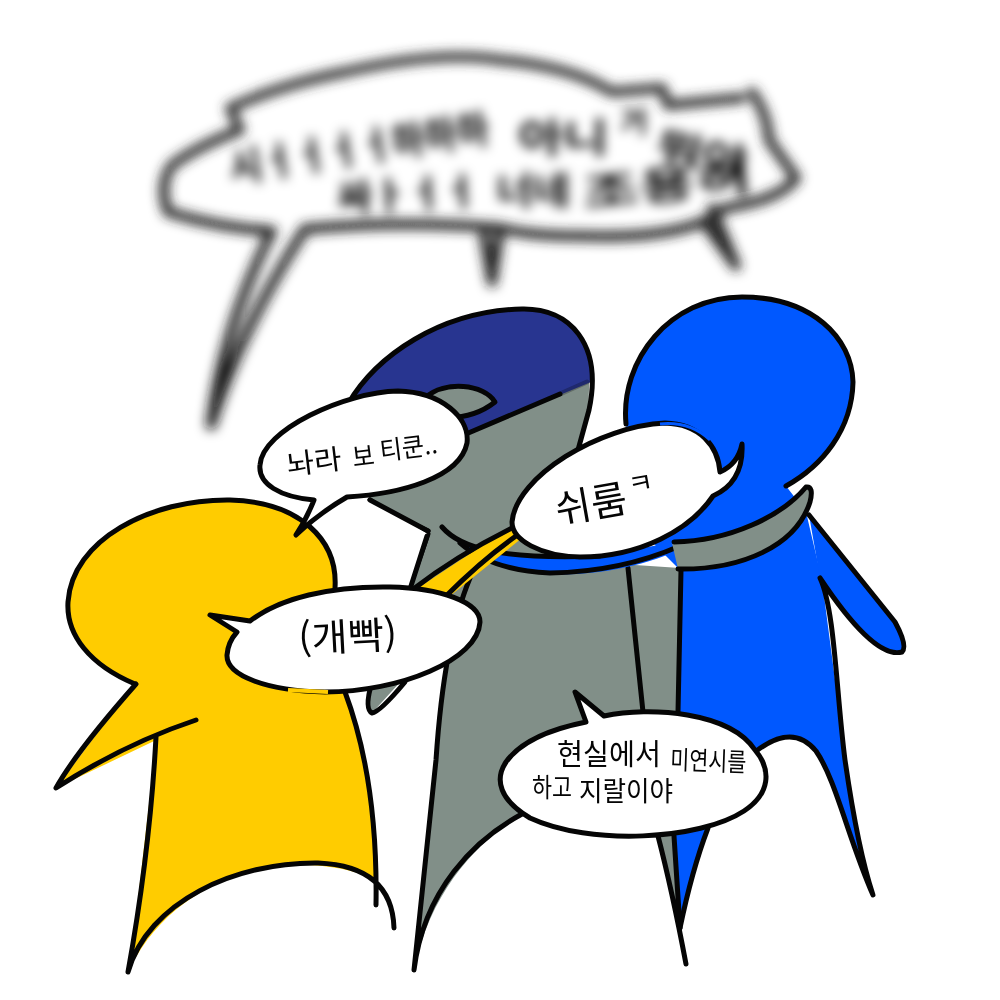
<!DOCTYPE html>
<html lang="ko">
<head>
<meta charset="utf-8">
<title>세 친구 만화</title>
<style>
:root {
  --paper: #ffffff;
  --ink: #050505;
  --yellow: #ffcc00;
  --grey: #818f88;
  --navy: #283590;
  --blue: #0058ff;
}
html, body { margin: 0; background: var(--paper); overflow: hidden; }
.comic { display: block; width: 1000px; height: 1000px; }
.line { fill: none; stroke: var(--ink); stroke-width: 5; stroke-linecap: round; stroke-linejoin: round; }
.bubble { fill: var(--paper); stroke: var(--ink); stroke-width: 5; stroke-linejoin: round; }
.yellow { fill: var(--yellow); }
.grey { fill: var(--grey); }
.navy { fill: var(--navy); }
.blue { fill: var(--blue); }
.inked { stroke: var(--ink); stroke-width: 5; stroke-linecap: round; stroke-linejoin: round; }
text { font-family: "Noto Sans CJK KR", sans-serif; font-weight: 500; fill: var(--ink); }
.shout text { font-weight: 900; }
</style>
</head>
<body>
<svg class="comic" viewBox="0 0 1000 1000" role="img" aria-label="말풍선과 함께 서 있는 노랑, 회색, 파랑 인물">
  <defs>
    <filter id="far-blur" x="-10%" y="-10%" width="120%" height="120%"><feGaussianBlur stdDeviation="6"/></filter>
    <linearGradient id="tail-fade" gradientUnits="userSpaceOnUse" x1="0" y1="60" x2="0" y2="430">
      <stop offset="0" stop-color="#333"/><stop offset="1" stop-color="#111"/>
    </linearGradient>
  </defs>

  <g class="shout" filter="url(#far-blur)">
    <g fill="none" stroke="url(#tail-fade)" stroke-width="10" stroke-linecap="round" stroke-linejoin="round">
      <path d="M272 231Q220 228 168 212Q158 185 172 165Q200 145 240 130L230 108Q280 85 345 72Q440 50 500 60Q570 66 612 92L662 88L668 105L742 98"/>
      <path d="M752 92Q768 115 769 140L796 178Q780 200 725 208Q690 240 580 236Q530 236 500 228Q400 220 305 229"/>
      <path d="M272 231Q222 330 211 425Q240 330 305 229M484 236L492 282L499 236M704 222L736 266L712 208"/>
    </g>
    <text x="232" y="183" font-size="40" textLength="262" lengthAdjust="spacingAndGlyphs" transform="rotate(-9 232 183)">시ㅓㅓㅓㅓ하하하</text>
    <text x="518" y="152" font-size="40" textLength="90" lengthAdjust="spacingAndGlyphs">아니</text>
    <text x="620" y="132" font-size="30">거</text>
    <text x="654" y="158" font-size="38" textLength="92" lengthAdjust="spacingAndGlyphs" transform="rotate(12 654 158)">뭐야</text>
    <text x="338" y="212" font-size="38" textLength="140" lengthAdjust="spacingAndGlyphs" transform="rotate(-3 338 212)">싸ㅏㅓㅓ</text>
    <text x="496" y="204" font-size="38" textLength="74" lengthAdjust="spacingAndGlyphs">너네</text>
    <text x="584" y="208" font-size="40" textLength="170" lengthAdjust="spacingAndGlyphs" transform="rotate(-6 584 208)">조용히</text>
  </g>

  <g id="blue-figure">
    <path class="blue" d="M626 424C620 360 670 297 742 297C812 297 852 338 853 382C852 430 822 466 786 486L806 512L822 580C835 680 850 800 870 892C848 838 836 780 816 751C796 727 773 738 755 752L708 830Q692 870 680 928L674 830L680 570L640 530Z"/>
    <path class="blue" d="M809 515L895 622Q908 646 902 652C880 658 848 620 820 578Z"/>
    <path class="line" d="M626 424C620 360 670 297 742 297C812 297 852 338 853 382C852 430 822 466 786 486"/>
    <path class="line" d="M809 515L895 622Q908 646 902 652C880 658 848 620 820 578C835 610 836 690 845 760Q858 850 873 895C848 838 836 780 816 751C796 727 773 738 755 752"/>
    <path class="line" d="M708 828Q692 870 680 928"/>
  </g>

  <g id="grey-figure">
    <path class="grey" d="M350 400L470 430L589 382Q590 420 578 450L520 520L560 560L680 568L679 720L674 838L680 928Q668 870 658 836L520 815C480 840 430 890 415 968Q428 820 447 660L405 645L402 680L372 713Q366 705 369 690L410 585L428 535L370 500Z"/>
    <path class="navy" d="M348 404C376 356 440 311 522 309C570 308 596 340 591 382L466 434Z"/>
    <path class="line" d="M348 404C376 356 440 311 522 309C570 308 603 344 589 410L578 450"/>
    <path class="line" d="M466 434L560 394"/>
    <path class="line" d="M560 394L587 382" stroke-opacity=".25"/>
    <path class="grey inked" d="M425 398C445 380 484 384 495 402Q472 420 440 417Z"/>
    <path class="line" d="M370 500Q390 514 428 531" stroke-width="4"/>
    <path class="line" d="M428 534L410 586" stroke-width="3"/>
    <path class="line" d="M372 682Q364 709 372 713Q380 712 405 682"/>
    <path class="line" d="M470 578Q444 640 436 760L414 970C424 890 474 840 522 814"/>
    <path class="line" d="M628 568L643 712M681 570L678 712M658 836Q672 890 686 964M674 836L680 928"/>
  </g>

  <g id="linked-arms">
    <path class="blue" d="M455 540C500 560 600 560 682 540L682 548C640 570 560 583 510 568Q480 560 455 540Z"/>
    <path class="line" d="M460 543Q490 570 550 573Q620 572 680 546"/>
    <path class="line" d="M442 527C460 548 500 560 600 556"/>
    <path class="grey" d="M672 543C730 541 782 516 806 487Q814 486 810 502C796 546 742 570 678 569Z"/>
    <path class="line" d="M674 542C730 541 782 516 806 487Q814 486 810 502C796 546 742 570 678 569"/>
  </g>

  <g id="yellow-figure">
    <path d="M334 534L370 498L428 534L410 590L336 590Z" fill="var(--paper)"/>
    <path class="line" d="M370 500L428 531M427 536L411 586" stroke-width="3"/>
    <path class="yellow" d="M135 683C90 665 66 635 68 602C72 540 150 499 230 500C300 502 338 540 335 590L345 690Q374 760 377 880C300 846 180 868 130 968L157 735L198 720L56 788Z"/>
    <path class="line" d="M135 684C90 665 66 635 68 602C72 540 150 499 230 500C300 502 338 540 335 588"/>
    <path class="line" d="M136 684Q76 752 56 788Q124 744 196 720"/>
    <path class="line" d="M156 737Q150 850 128 972C148 902 235 862 318 863Q392 866 394 928M345 692Q378 780 376 905"/>
    <path class="yellow" d="M412 592L512 526L522 538L445 600Z"/>
    <path class="line" d="M412 590Q456 556 512 528M516 536Q482 560 445 597"/>
  </g>

  <g id="bubble-let-go">
    <path class="bubble" d="M347 497Q318 514 296 535Q306 520 314 500C280 497 258 484 260 465C262 430 345 392 398 391C442 392 470 418 467 443C460 478 400 494 347 497Z"/>
    <g transform="rotate(-7 288 475)">
      <text x="288" y="475" font-size="28" textLength="55" lengthAdjust="spacingAndGlyphs">놔라</text>
      <text x="354" y="475" font-size="26" textLength="22" lengthAdjust="spacingAndGlyphs">보</text>
      <text x="382" y="472" font-size="26" textLength="58" lengthAdjust="spacingAndGlyphs">티쿤..</text>
    </g>
  </g>

  <g id="bubble-refuse">
    <path class="bubble" d="M720 472Q738 464 742 444Q744 482 713 496C690 530 640 557 580 557C540 556 512 540 512 522C516 476 600 426 665 423C700 424 718 446 720 472Z"/>
    <path d="M660 424Q690 421 710 440" fill="none" stroke="var(--blue)" stroke-width="3"/>
    <g transform="rotate(-10 558 524)">
      <text x="558" y="524" font-size="39" textLength="72" lengthAdjust="spacingAndGlyphs">쉬룸</text>
      <text x="634" y="508" font-size="27">ㅋ</text>
    </g>
  </g>

  <g id="bubble-angry">
    <path class="bubble" d="M250 621C280 598 330 586 390 587C440 588 480 602 480 622C478 660 400 692 325 692C268 691 226 676 227 655Q228 642 237 632L210 615Z"/>
    <path d="M288 690L328 692" stroke="var(--yellow)" stroke-width="4"/>
    <text x="299" y="653" font-size="38" textLength="99" lengthAdjust="spacingAndGlyphs" transform="rotate(-3 299 653)">(개빡)</text>
  </g>

  <g id="bubble-complain">
    <path class="bubble" d="M586 722L575 692L604 716C650 706 730 712 755 750C772 770 770 794 744 811C700 840 590 846 530 818C500 800 494 780 506 762Q526 734 586 722Z"/>
    <text x="557" y="765" font-size="29" textLength="104" lengthAdjust="spacingAndGlyphs">현실에서</text>
    <text x="670" y="769" font-size="26" textLength="76" lengthAdjust="spacingAndGlyphs" transform="rotate(2 670 769)">미연시를</text>
    <text x="532" y="797" font-size="26" textLength="40" lengthAdjust="spacingAndGlyphs">하고</text>
    <text x="579" y="801" font-size="27" textLength="94" lengthAdjust="spacingAndGlyphs">지랄이야</text>
  </g>
</svg>
</body>
</html>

=====

- _AIM OF THE TASK_
The lines above from the one with "309C570 308 596" through the one with "578Q444 640 436" are to be duplicated exactly, ends included, with nothing added.

- _PROBLEM SOLUTION_
    <path class="navy" d="M348 404C376 356 440 311 522 309C570 308 596 340 591 382L466 434Z"/>
    <path class="line" d="M348 404C376 356 440 311 522 309C570 308 603 344 589 410L578 450"/>
    <path class="line" d="M466 434L560 394"/>
    <path class="line" d="M560 394L587 382" stroke-opacity=".25"/>
    <path class="grey inked" d="M425 398C445 380 484 384 495 402Q472 420 440 417Z"/>
    <path class="line" d="M370 500Q390 514 428 531" stroke-width="4"/>
    <path class="line" d="M428 534L410 586" stroke-width="3"/>
    <path class="line" d="M372 682Q364 709 372 713Q380 712 405 682"/>
    <path class="line" d="M470 578Q444 640 436 760L414 970C424 890 474 840 522 814"/>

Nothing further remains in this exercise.